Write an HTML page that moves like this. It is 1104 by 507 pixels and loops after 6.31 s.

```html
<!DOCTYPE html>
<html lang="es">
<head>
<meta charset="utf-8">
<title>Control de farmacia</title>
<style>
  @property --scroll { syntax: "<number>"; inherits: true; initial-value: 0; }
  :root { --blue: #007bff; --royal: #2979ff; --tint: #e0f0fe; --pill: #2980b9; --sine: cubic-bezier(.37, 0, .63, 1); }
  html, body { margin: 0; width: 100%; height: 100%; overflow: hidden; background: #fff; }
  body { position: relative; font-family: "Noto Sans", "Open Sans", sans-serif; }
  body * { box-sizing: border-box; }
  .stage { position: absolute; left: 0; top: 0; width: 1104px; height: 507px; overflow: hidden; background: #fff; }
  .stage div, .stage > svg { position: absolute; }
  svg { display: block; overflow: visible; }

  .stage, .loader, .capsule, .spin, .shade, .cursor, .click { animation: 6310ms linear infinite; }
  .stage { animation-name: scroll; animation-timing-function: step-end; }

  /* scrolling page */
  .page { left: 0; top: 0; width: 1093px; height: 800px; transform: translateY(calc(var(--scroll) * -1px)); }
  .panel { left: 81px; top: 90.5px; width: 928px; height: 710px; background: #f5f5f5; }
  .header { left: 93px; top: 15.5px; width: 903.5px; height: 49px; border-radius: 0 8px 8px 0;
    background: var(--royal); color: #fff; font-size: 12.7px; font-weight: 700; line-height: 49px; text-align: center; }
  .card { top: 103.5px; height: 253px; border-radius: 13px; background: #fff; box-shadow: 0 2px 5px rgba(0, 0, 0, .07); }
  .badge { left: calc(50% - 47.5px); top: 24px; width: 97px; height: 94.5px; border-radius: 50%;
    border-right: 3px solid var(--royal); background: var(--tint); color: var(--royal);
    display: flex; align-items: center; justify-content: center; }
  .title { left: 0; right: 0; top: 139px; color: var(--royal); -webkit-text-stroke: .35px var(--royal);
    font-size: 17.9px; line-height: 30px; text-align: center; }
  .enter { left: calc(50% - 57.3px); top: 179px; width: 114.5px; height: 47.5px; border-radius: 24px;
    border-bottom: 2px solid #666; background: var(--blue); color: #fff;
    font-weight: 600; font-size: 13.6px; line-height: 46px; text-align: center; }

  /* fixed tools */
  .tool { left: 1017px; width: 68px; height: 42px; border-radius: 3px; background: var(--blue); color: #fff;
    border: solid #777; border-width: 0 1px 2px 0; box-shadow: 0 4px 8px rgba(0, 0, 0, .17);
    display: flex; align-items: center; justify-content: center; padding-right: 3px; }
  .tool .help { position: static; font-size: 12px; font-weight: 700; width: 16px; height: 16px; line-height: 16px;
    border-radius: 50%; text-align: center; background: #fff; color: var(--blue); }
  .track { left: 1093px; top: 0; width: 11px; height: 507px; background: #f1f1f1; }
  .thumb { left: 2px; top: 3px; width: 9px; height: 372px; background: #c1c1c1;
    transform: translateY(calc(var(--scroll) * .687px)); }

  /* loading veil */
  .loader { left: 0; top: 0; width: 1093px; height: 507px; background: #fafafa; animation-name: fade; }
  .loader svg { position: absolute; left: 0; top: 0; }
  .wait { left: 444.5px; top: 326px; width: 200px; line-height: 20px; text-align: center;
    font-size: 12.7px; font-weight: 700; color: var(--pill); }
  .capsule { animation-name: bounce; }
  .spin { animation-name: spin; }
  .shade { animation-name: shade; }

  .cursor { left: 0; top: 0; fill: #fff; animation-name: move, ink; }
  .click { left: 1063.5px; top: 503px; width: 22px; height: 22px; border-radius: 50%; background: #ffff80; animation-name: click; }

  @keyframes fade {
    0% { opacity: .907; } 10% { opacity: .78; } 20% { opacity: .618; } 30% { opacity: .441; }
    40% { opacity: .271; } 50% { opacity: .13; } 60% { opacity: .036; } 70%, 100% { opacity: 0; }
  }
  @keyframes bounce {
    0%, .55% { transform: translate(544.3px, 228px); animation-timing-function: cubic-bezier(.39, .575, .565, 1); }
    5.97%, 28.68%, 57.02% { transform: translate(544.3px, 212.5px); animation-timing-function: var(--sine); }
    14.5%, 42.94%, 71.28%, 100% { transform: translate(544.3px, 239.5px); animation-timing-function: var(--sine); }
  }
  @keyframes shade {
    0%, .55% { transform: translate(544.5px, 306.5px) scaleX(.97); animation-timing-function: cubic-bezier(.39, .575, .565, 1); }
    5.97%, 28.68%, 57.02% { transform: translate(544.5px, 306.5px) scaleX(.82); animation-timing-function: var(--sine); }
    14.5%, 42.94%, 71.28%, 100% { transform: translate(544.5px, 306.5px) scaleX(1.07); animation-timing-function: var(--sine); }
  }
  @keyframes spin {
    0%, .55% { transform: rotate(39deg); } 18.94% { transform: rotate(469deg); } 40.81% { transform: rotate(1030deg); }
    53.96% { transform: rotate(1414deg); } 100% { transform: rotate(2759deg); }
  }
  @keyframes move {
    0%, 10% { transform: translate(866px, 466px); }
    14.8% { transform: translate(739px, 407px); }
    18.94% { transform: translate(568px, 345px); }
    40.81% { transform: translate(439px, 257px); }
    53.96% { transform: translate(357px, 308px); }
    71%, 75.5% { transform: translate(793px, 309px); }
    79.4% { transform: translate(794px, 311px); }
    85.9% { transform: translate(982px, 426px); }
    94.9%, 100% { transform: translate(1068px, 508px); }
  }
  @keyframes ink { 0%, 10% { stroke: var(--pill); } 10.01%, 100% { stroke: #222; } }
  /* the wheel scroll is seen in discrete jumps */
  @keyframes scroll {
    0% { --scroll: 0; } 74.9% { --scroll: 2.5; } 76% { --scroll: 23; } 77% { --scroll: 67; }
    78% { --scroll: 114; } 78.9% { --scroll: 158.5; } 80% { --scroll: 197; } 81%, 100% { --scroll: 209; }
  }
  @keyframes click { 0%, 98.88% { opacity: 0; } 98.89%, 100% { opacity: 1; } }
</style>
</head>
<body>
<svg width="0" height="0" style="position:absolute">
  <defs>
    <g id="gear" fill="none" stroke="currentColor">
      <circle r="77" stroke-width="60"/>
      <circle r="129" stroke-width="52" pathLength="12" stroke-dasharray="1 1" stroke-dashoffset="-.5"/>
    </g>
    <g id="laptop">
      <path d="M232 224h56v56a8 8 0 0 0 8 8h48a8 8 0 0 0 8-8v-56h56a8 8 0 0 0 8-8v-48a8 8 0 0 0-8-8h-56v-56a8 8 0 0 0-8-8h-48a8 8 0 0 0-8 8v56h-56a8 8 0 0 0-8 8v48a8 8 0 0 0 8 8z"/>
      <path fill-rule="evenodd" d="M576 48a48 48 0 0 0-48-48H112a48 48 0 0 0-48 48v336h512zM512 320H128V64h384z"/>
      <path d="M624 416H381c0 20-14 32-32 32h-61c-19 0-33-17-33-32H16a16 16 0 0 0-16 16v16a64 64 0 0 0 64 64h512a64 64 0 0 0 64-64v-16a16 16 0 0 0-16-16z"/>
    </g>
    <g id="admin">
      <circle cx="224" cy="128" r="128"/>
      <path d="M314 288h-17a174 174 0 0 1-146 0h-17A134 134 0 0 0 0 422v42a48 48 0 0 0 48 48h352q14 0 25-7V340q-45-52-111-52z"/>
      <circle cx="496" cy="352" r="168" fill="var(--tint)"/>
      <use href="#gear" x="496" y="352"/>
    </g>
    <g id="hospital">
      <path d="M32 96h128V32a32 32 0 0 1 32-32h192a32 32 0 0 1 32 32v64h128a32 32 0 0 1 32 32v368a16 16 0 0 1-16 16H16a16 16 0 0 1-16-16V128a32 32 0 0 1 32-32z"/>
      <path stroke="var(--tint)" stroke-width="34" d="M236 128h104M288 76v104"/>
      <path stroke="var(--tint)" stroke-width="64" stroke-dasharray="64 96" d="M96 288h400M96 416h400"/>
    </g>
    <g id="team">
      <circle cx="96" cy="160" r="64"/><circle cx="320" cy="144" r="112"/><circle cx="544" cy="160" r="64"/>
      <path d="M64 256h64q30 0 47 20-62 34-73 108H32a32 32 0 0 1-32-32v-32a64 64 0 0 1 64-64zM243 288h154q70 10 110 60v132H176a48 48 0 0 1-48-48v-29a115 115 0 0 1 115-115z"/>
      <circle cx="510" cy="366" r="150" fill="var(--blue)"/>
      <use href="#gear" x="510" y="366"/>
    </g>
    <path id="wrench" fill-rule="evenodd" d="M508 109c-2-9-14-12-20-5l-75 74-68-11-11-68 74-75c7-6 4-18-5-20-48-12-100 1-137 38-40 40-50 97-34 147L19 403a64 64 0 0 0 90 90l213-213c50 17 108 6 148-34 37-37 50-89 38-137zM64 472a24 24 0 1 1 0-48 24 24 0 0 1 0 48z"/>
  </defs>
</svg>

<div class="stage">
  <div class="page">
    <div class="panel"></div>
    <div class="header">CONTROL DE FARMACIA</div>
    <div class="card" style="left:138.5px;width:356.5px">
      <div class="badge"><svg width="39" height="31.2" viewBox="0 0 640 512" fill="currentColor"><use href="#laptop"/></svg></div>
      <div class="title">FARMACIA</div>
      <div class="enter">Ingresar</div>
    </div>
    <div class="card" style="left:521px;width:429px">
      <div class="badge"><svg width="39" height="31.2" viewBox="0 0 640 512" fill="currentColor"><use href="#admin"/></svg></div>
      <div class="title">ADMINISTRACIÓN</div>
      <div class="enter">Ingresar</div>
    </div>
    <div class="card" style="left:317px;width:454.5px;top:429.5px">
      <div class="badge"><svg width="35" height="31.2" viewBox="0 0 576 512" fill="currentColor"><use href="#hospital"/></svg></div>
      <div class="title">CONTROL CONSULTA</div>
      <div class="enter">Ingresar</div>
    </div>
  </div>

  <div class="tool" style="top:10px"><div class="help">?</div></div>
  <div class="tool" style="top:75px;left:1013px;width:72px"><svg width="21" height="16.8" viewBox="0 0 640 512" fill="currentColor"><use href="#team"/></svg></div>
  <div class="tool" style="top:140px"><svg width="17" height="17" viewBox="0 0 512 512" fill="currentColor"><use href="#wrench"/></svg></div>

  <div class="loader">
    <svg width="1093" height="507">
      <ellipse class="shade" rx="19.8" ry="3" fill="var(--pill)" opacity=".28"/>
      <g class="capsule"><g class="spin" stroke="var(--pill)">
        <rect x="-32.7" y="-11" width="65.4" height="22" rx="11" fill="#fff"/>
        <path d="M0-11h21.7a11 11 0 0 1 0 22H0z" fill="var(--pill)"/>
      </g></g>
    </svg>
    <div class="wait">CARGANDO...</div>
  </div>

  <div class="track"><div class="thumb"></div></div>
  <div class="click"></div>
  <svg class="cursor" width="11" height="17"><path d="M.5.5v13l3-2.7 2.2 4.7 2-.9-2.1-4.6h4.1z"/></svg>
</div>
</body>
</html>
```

## EXERCISE
Out of the entries, pull every line that mentions "title".

## SOLUTION BELOW
<title>Control de farmacia</title>
  .title { left: 0; right: 0; top: 139px; color: var(--royal); -webkit-text-stroke: .35px var(--royal);
      <div class="title">FARMACIA</div>
      <div class="title">ADMINISTRACIÓN</div>
      <div class="title">CONTROL CONSULTA</div>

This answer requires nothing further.